WHAT THE TASK ASKS: Wherever the string "spots" shows up in the data below, copy the whole line.

** Opening THE INPUT block **

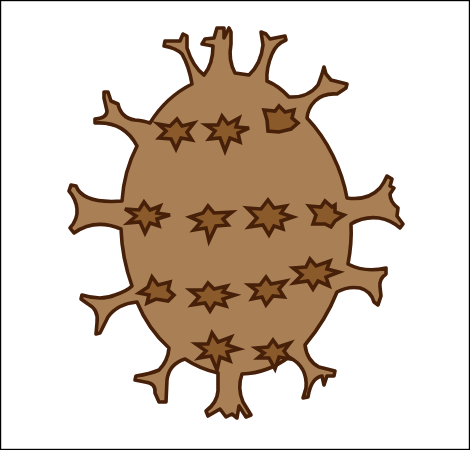
<!DOCTYPE html>
<html lang="en">
<head>
<meta charset="utf-8">
<title>Spiny cell</title>
<style>
:root { --paper: #ffffff; --frame: #000000; --skin: #a97f55; --spot: #8b5a2b; --line: #47200a; }
html, body { margin: 0; background: var(--paper); overflow: hidden; }
.artboard { display: block; width: 470px; height: 450px; }
.frame { fill: var(--paper); stroke: var(--frame); stroke-width: 1.4; }
.cell { fill: var(--skin); stroke: var(--line); stroke-width: 3.6; stroke-linejoin: round; }
.spots { fill: var(--spot); stroke: var(--line); stroke-width: 3.6; stroke-linejoin: miter; }
</style>
</head>
<body>
<svg class="artboard" viewBox="0 0 470 450" role="img" aria-label="Brown oval cell with branching arms and star-shaped spots">
  <rect class="frame" x="0.5" y="0.5" width="469" height="449"/>
  <path class="cell" d="M150 123
    C161 105 174 93 192 84 Q189 66 182 54 Q176 48 164 46 L165 41 L180 41 L183 34 L187 36 L187 48 Q193 67 204 75
    Q213 64 213 46 L202 44 L205 39 L214 38 L217 28 L224 28 L224 38 L229 28 L231 32 L231 44 Q228 60 235 73 L249 75
    Q261 64 263 45 L261 32 L266 34 L270 39 L285 36 L286 40 Q276 44 272 54 Q266 68 267 81
    Q279 86 289 97 Q308 98 318 85 Q321 78 324 67 L326 74 L331 80 L347 84 L346 88 L337 94 Q323 93 315 101 Q308 108 307 118
    C328 140 342 170 347 198 Q368 201 380 188 Q384 183 387 176 L392 179 L390 186 L394 188 L390 194 Q390 202 398 208 L397 216 L403 224 L400 228 Q391 220 379 218 Q364 216 351 224
    Q352 243 348 264 Q365 273 386 268 L386 274 Q379 279 380 287 L381 296 L378 305 L374 302 Q371 291 360 288 Q348 286 337 292
    Q326 320 305 345 Q307 361 319 367 L335 371 L334 376 L327 376 L324 385 L322 376 Q311 378 308 397 L303 398 L306 388 Q308 367 289 357
    Q268 373 242 374 Q237 388 243 402 L251 415 L246 417 L239 406 L237 418 L232 414 L226 417 L220 409 L208 416 L206 411 Q217 403 218 391 L218 373
    Q200 369 185 359 Q169 364 167 380 L166 402 L159 402 L155 393 Q156 383 145 382 L135 380 L136 376 Q150 374 159 370 Q168 361 169 348
    Q148 329 137 302 Q117 304 108 317 L100 333 L96 334 L97 323 Q99 310 88 304 L81 299 L82 295 Q101 301 115 295 Q127 291 132 286
    Q122 258 121 229 Q95 218 74 233 L70 228 Q78 219 77 209 Q76 199 69 191 L71 185 L76 186 Q83 204 122 201
    Q124 171 137 146 Q124 121 95 123 L95 119 Q107 118 107 111 L104 98 L104 92 L108 92 L111 101 L118 104 Q121 118 135 120 Q145 121 150 123 Z"/>
  <g class="spots">
    <polygon points="158,124 170,126 177,119 182,126 194,123 187,132 192,140 181,138 176,149 171,139 159,138 166,131"/>
    <polygon points="206,125 218,125 222,116 228,124 239,118 236,127 249,128 238,133 240,142 230,138 225,151 220,138 209,139 215,131"/>
    <polygon points="264,110 275,111 279,106 285,112 294,110 292,118 298,123 291,129 279,132 268,131 267,120"/>
    <polygon points="125,209 139,210 144,202 150,210 160,206 157,213 170,215 157,219 159,226 150,223 145,233 140,222 128,223 136,216"/>
    <polygon points="190,217 203,213 208,206 214,213 232,212 223,219 228,225 216,226 209,241 206,228 194,230 201,222"/>
    <polygon points="247,208 261,209 268,200 274,208 286,206 281,213 293,217 281,221 283,229 274,226 269,235 263,225 249,227 257,218"/>
    <polygon points="309,206 321,207 325,201 332,207 335,205 335,212 344,215 335,221 331,227 325,224 313,224 316,215"/>
    <polygon points="293,268 306,267 310,259 316,266 330,261 327,269 339,272 326,277 329,286 318,281 313,289 308,281 294,283 302,275"/>
    <polygon points="139,293 148,287 152,277 158,285 170,282 168,290 174,295 168,301 156,299 147,303 149,295"/>
    <polygon points="190,290 203,290 208,283 214,289 227,286 223,292 235,295 223,299 226,306 215,303 210,311 205,303 192,305 199,297"/>
    <polygon points="249,285 260,285 266,277 271,284 286,281 279,289 284,297 273,296 266,305 262,297 252,299 257,291"/>
    <polygon points="196,344 208,344 212,333 218,342 231,337 227,345 239,349 227,352 230,361 220,357 217,370 211,356 199,358 206,351"/>
    <polygon points="256,348 268,347 273,340 278,347 290,343 284,351 290,359 279,357 275,369 269,358 258,358 264,353"/>
  </g>
</svg>
</body>
</html>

** Closing THE INPUT block **

RESPONSE TO THIS TASK:
.spots { fill: var(--spot); stroke: var(--line); stroke-width: 3.6; stroke-linejoin: miter; }
<svg class="artboard" viewBox="0 0 470 450" role="img" aria-label="Brown oval cell with branching arms and star-shaped spots">
  <g class="spots">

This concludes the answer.